**Problem details**
Under this line are the records; write out word for word the part that begins at the line containing "<!-- ground line -->" and ends at the line containing "595 L628 595", and no more.

**Dataset entries**
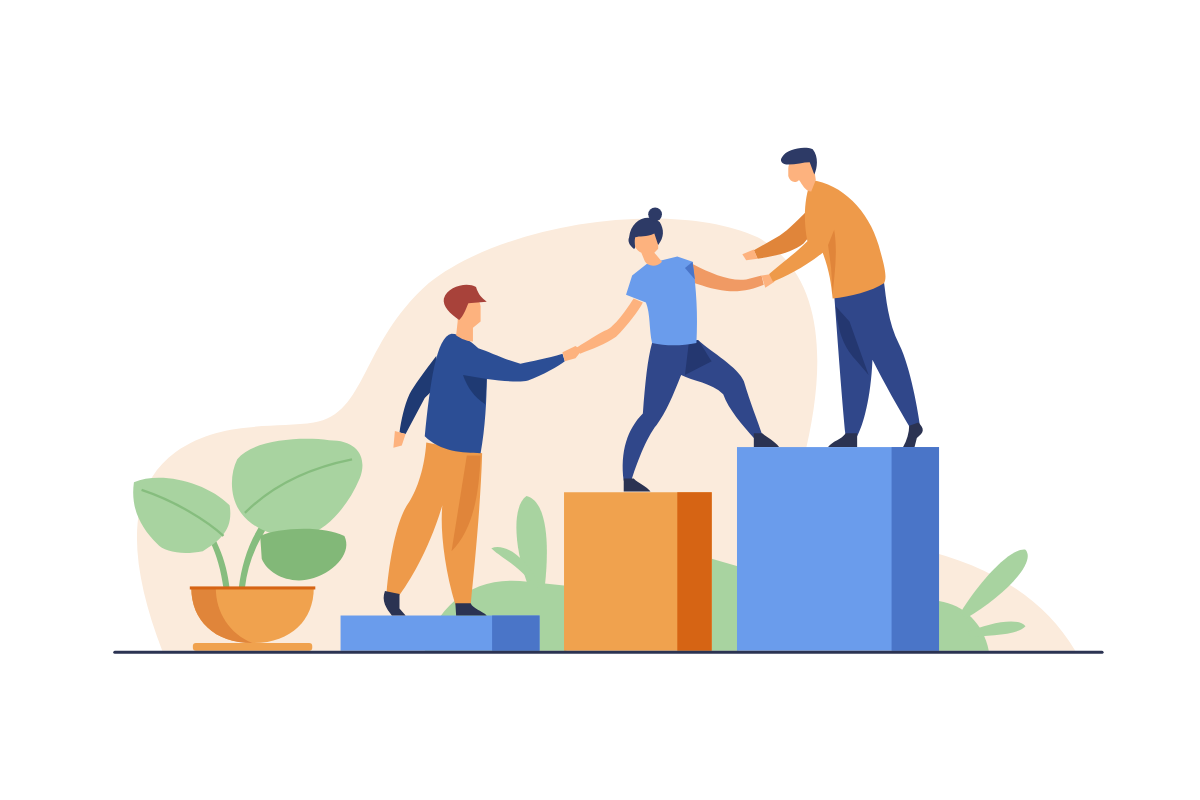
<!DOCTYPE html>
<html lang="en">
<head>
<meta charset="utf-8">
<title>Teamwork Steps</title>
<link rel="stylesheet" href="https://fonts.googleapis.com/css2?family=Inter&display=swap">
<style>
  :root {
    --paper: #ffffff;
    --blob: #fbebdc;
    --leaf: #a8d3a0;
    --leaf-dark: #82b878;
    --leaf-vein: #86bd7e;
    --ground: #2b3352;
    --blue-light: #6a9cec;
    --blue-shade: #4a75c8;
    --orange-light: #f0a24e;
    --orange-shade: #d66414;
    --navy: #2c4e95;
    --navy-dark: #1f3a73;
    --denim: #30478a;
    --denim-dark: #243770;
    --sweater: #ee9a4a;
    --sweater-dark: #e0853a;
    --skin: #fdb27e;
    --skin-dark: #f09a64;
    --hair-red: #a8423a;
    --hair-navy: #2d3a66;
    --shoe: #2b3352;
  }
  html, body {
    margin: 0;
    width: 1200px;
    height: 800px;
    overflow: hidden;
    background: var(--paper);
    font-family: "Inter", sans-serif;
  }
  .scene { display: block; width: 1200px; height: 800px; }
</style>
</head>
<body>
<svg class="scene" viewBox="0 0 1568 1045" preserveAspectRatio="none" role="img" aria-label="Three colleagues helping each other climb up rising steps">
  <defs>
    <path id="monstera-leaf" d="M0 0 C30 -40 90 -60 140 -50 C150 -30 140 -10 120 0 C130 10 140 25 130 40 C90 55 40 40 0 0 Z"/>
  </defs>

  <!-- backdrop blob -->
  <path fill="var(--blob)" d="M212 850 C170 740 160 640 230 590 C290 548 360 560 410 552 C480 540 470 450 560 370 C660 290 880 260 990 310 C1080 360 1080 480 1050 600 L1040 700 C1200 700 1340 740 1405 850 Z"/>

  <!-- background foliage -->
  <g class="foliage">
    <path fill="var(--leaf)" d="M555 850 C570 790 620 750 690 760 L740 765 L740 850 Z"/>
    <path fill="var(--leaf)" d="M690 765 C670 710 670 660 688 648 C715 655 718 710 712 765 Z"/>
    <path fill="var(--leaf)" d="M700 768 C680 740 650 725 642 716 C660 708 690 730 705 765 Z"/>
    <path fill="var(--leaf)" d="M930 730 L965 740 L965 850 L930 850 Z"/>
    <path fill="var(--leaf)" d="M1227 785 C1260 790 1285 815 1292 850 L1227 850 Z"/>
    <path fill="var(--leaf)" d="M1255 800 C1280 760 1320 715 1340 718 C1355 735 1310 780 1262 808 Z"/>
    <path fill="var(--leaf)" d="M1265 825 C1290 815 1330 805 1340 818 C1330 830 1290 830 1268 832 Z"/>
  </g>

  <!-- potted plant -->
  <g class="potted-plant">
    <path fill="var(--leaf-vein)" d="M292 768 C285 720 270 690 240 660 L246 656 C280 690 296 730 300 768 Z"/>
    <path fill="var(--leaf-vein)" d="M312 768 C318 720 335 680 380 640 L386 645 C345 685 325 725 320 768 Z"/>
    <path fill="var(--leaf)" d="M175 630 C210 615 270 630 300 660 C305 690 290 705 265 720 C240 725 215 722 205 710 C185 690 170 665 175 630 Z"/>
    <path fill="var(--leaf)" d="M310 600 C330 575 390 570 430 575 C470 575 480 600 470 625 C455 660 430 690 400 700 C360 705 330 690 315 670 C300 650 300 620 310 600 Z"/>
    <path fill="var(--leaf-dark)" d="M340 700 C360 690 420 685 450 700 C460 720 440 745 410 755 C380 765 350 750 342 730 Z"/>
    <path fill="none" stroke="var(--leaf-vein)" stroke-width="3" d="M185 640 C230 655 270 680 292 700 M320 670 C360 630 410 610 460 600"/>
    <path fill="var(--orange-light)" d="M250 768 L410 768 C410 810 380 840 330 840 C280 840 250 810 250 768 Z"/>
    <path fill="var(--sweater-dark)" d="M250 768 L282 768 C282 800 300 828 330 840 C280 840 250 810 250 768 Z"/>
    <rect x="248" y="766" width="164" height="4" fill="var(--orange-shade)"/>
    <rect x="252" y="840" width="156" height="10" rx="4" fill="var(--orange-light)"/>
  </g>

  <!-- steps -->
  <g class="steps">
    <rect x="445" y="804" width="260" height="46" fill="var(--blue-light)"/>
    <rect x="643" y="804" width="62" height="46" fill="var(--blue-shade)"/>
    <rect x="737" y="643" width="193" height="207" fill="var(--orange-light)"/>
    <rect x="885" y="643" width="45" height="207" fill="var(--orange-shade)"/>
    <rect x="963" y="584" width="264" height="266" fill="var(--blue-light)"/>
    <rect x="1165" y="584" width="62" height="266" fill="var(--blue-shade)"/>
  </g>

  <!-- ground line -->
  <line x1="150" y1="852" x2="1440" y2="852" stroke="var(--ground)" stroke-width="4" stroke-linecap="round"/>

  <!-- climber on the lowest step -->
  <g class="climber-low">
    <path fill="var(--sweater)" d="M557 578 L630 592 C628 660 620 740 615 790 L595 790 C580 740 575 690 578 660 C560 720 535 760 520 780 L505 775 C510 720 520 675 535 655 C545 640 555 610 557 578 Z"/>
    <path fill="var(--sweater-dark)" d="M610 595 L628 595 C626 640 620 690 590 720 Z"/>
    <path fill="var(--shoe)" d="M503 772 L522 776 L522 795 L530 804 L512 804 C505 795 498 785 503 772 Z M595 788 L615 788 C618 795 630 798 636 804 L596 804 Z"/>
    <path fill="var(--navy-dark)" d="M570 465 C555 485 540 505 535 515 C528 530 524 550 522 565 L530 567 L555 520 L575 500 Z"/>
    <path fill="var(--skin)" d="M516 563 L530 567 L525 582 L514 585 Z"/>
    <path fill="var(--navy)" d="M590 436 C570 440 562 500 555 570 C575 590 605 592 628 592 C634 560 636 520 636 495 C660 498 680 500 690 497 C710 490 730 478 738 472 L735 462 C715 468 695 472 680 475 C660 470 640 460 625 455 C615 445 600 436 590 436 Z"/>
    <path fill="var(--navy-dark)" d="M605 490 C610 505 620 520 634 528 L636 495 Z"/>
    <path fill="var(--skin)" d="M735 460 L752 452 L760 458 L752 468 L738 472 Z"/>
    <path fill="var(--skin)" d="M598 400 C600 380 625 380 628 400 L628 420 L618 428 L618 446 C608 446 598 440 596 438 L598 420 Z"/>
    <path fill="var(--hair-red)" d="M580 390 C585 374 610 368 622 375 C625 385 630 390 636 394 L612 396 C608 405 606 412 600 418 C588 410 578 400 580 390 Z"/>
  </g>

  <!-- climber in the middle -->
  <g class="climber-mid">
    <path fill="var(--denim)" d="M852 448 L912 444 C930 460 965 480 972 498 C980 525 990 550 996 568 L985 572 C970 555 952 535 945 515 C930 500 905 498 890 490 C880 515 870 540 858 555 C845 570 830 610 825 628 L815 628 C810 590 820 560 840 540 C843 500 846 470 852 448 Z"/>
    <path fill="var(--denim-dark)" d="M900 448 L912 444 C920 455 925 465 930 472 L895 490 Z"/>
    <path fill="var(--shoe)" d="M815 625 L828 625 C835 632 845 635 850 642 L815 642 Z M985 566 L996 566 C1003 572 1012 576 1018 584 L985 584 Z"/>
    <path fill="var(--skin)" d="M828 390 C815 410 800 430 790 432 C775 440 760 450 752 455 L758 462 C775 456 790 450 805 440 C820 425 835 405 840 395 Z"/>
    <path fill="var(--skin-dark)" d="M905 345 C930 358 955 368 975 365 L995 360 L998 372 C985 378 965 382 950 380 C930 378 915 372 902 368 Z"/>
    <path fill="var(--skin)" d="M995 360 L1008 358 L1012 368 L1000 376 Z"/>
    <path fill="var(--blue-light)" d="M845 345 L885 335 L905 342 C910 380 912 410 910 448 C890 452 870 452 852 448 C848 430 850 410 844 395 L818 385 L826 360 Z"/>
    <path fill="var(--blue-shade)" d="M895 350 L905 342 L908 365 Z"/>
    <path fill="var(--skin)" d="M830 305 C835 290 858 290 860 310 L860 325 L855 330 L865 342 C858 350 845 348 842 340 L838 330 C828 325 826 315 830 305 Z"/>
    <path fill="var(--hair-navy)" d="M822 310 C825 285 848 278 862 290 C868 300 868 310 860 320 L855 305 C845 310 835 308 830 310 C828 318 832 326 828 325 C822 320 820 315 822 310 Z"/>
    <circle cx="856" cy="280" r="9" fill="var(--hair-navy)"/>
  </g>

  <!-- helper on the top step -->
  <g class="helper-top">
    <path fill="var(--denim)" d="M1090 385 L1155 368 C1158 390 1160 420 1175 450 C1190 480 1200 540 1202 555 L1190 560 C1175 535 1155 500 1140 470 C1138 520 1128 555 1120 570 L1105 570 C1100 520 1095 450 1090 385 Z"/>
    <path fill="var(--denim-dark)" d="M1092 400 L1110 420 L1135 490 L1118 470 C1100 450 1095 430 1092 400 Z"/>
    <path fill="var(--shoe)" d="M1105 566 L1120 566 L1120 584 L1082 584 C1088 576 1100 574 1105 566 Z M1188 556 L1200 552 C1208 560 1208 565 1198 572 L1195 584 L1180 584 C1185 575 1188 565 1188 556 Z"/>
    <path fill="var(--sweater-dark)" d="M1055 275 C1040 290 1025 305 1015 310 L985 327 L990 338 C1010 335 1035 330 1050 318 L1065 300 Z"/>
    <path fill="var(--skin)" d="M985 326 L970 332 L975 340 L990 338 Z"/>
    <path fill="var(--sweater)" d="M1060 235 C1100 240 1135 275 1148 320 C1155 345 1160 362 1155 370 C1140 380 1110 388 1088 390 C1086 370 1084 355 1075 330 C1050 350 1025 362 1010 368 L1005 358 C1020 345 1040 330 1055 315 C1050 290 1050 260 1060 235 Z"/>
    <path fill="var(--sweater-dark)" d="M1082 320 L1090 300 C1095 330 1090 360 1088 385 L1086 350 Z"/>
    <path fill="var(--skin)" d="M1030 220 C1030 205 1055 200 1063 215 L1066 235 L1060 250 C1052 250 1048 240 1044 235 C1040 240 1032 238 1030 230 Z"/>
    <path fill="var(--hair-navy)" d="M1022 205 C1028 195 1050 190 1062 195 C1070 205 1068 220 1064 228 L1058 212 C1050 212 1040 215 1030 215 C1022 215 1018 210 1022 205 Z"/>
  </g>
</svg>
</body>
</html>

**Your solution**
  <!-- ground line -->
  <line x1="150" y1="852" x2="1440" y2="852" stroke="var(--ground)" stroke-width="4" stroke-linecap="round"/>

  <!-- climber on the lowest step -->
  <g class="climber-low">
    <path fill="var(--sweater)" d="M557 578 L630 592 C628 660 620 740 615 790 L595 790 C580 740 575 690 578 660 C560 720 535 760 520 780 L505 775 C510 720 520 675 535 655 C545 640 555 610 557 578 Z"/>
    <path fill="var(--sweater-dark)" d="M610 595 L628 595 C626 640 620 690 590 720 Z"/>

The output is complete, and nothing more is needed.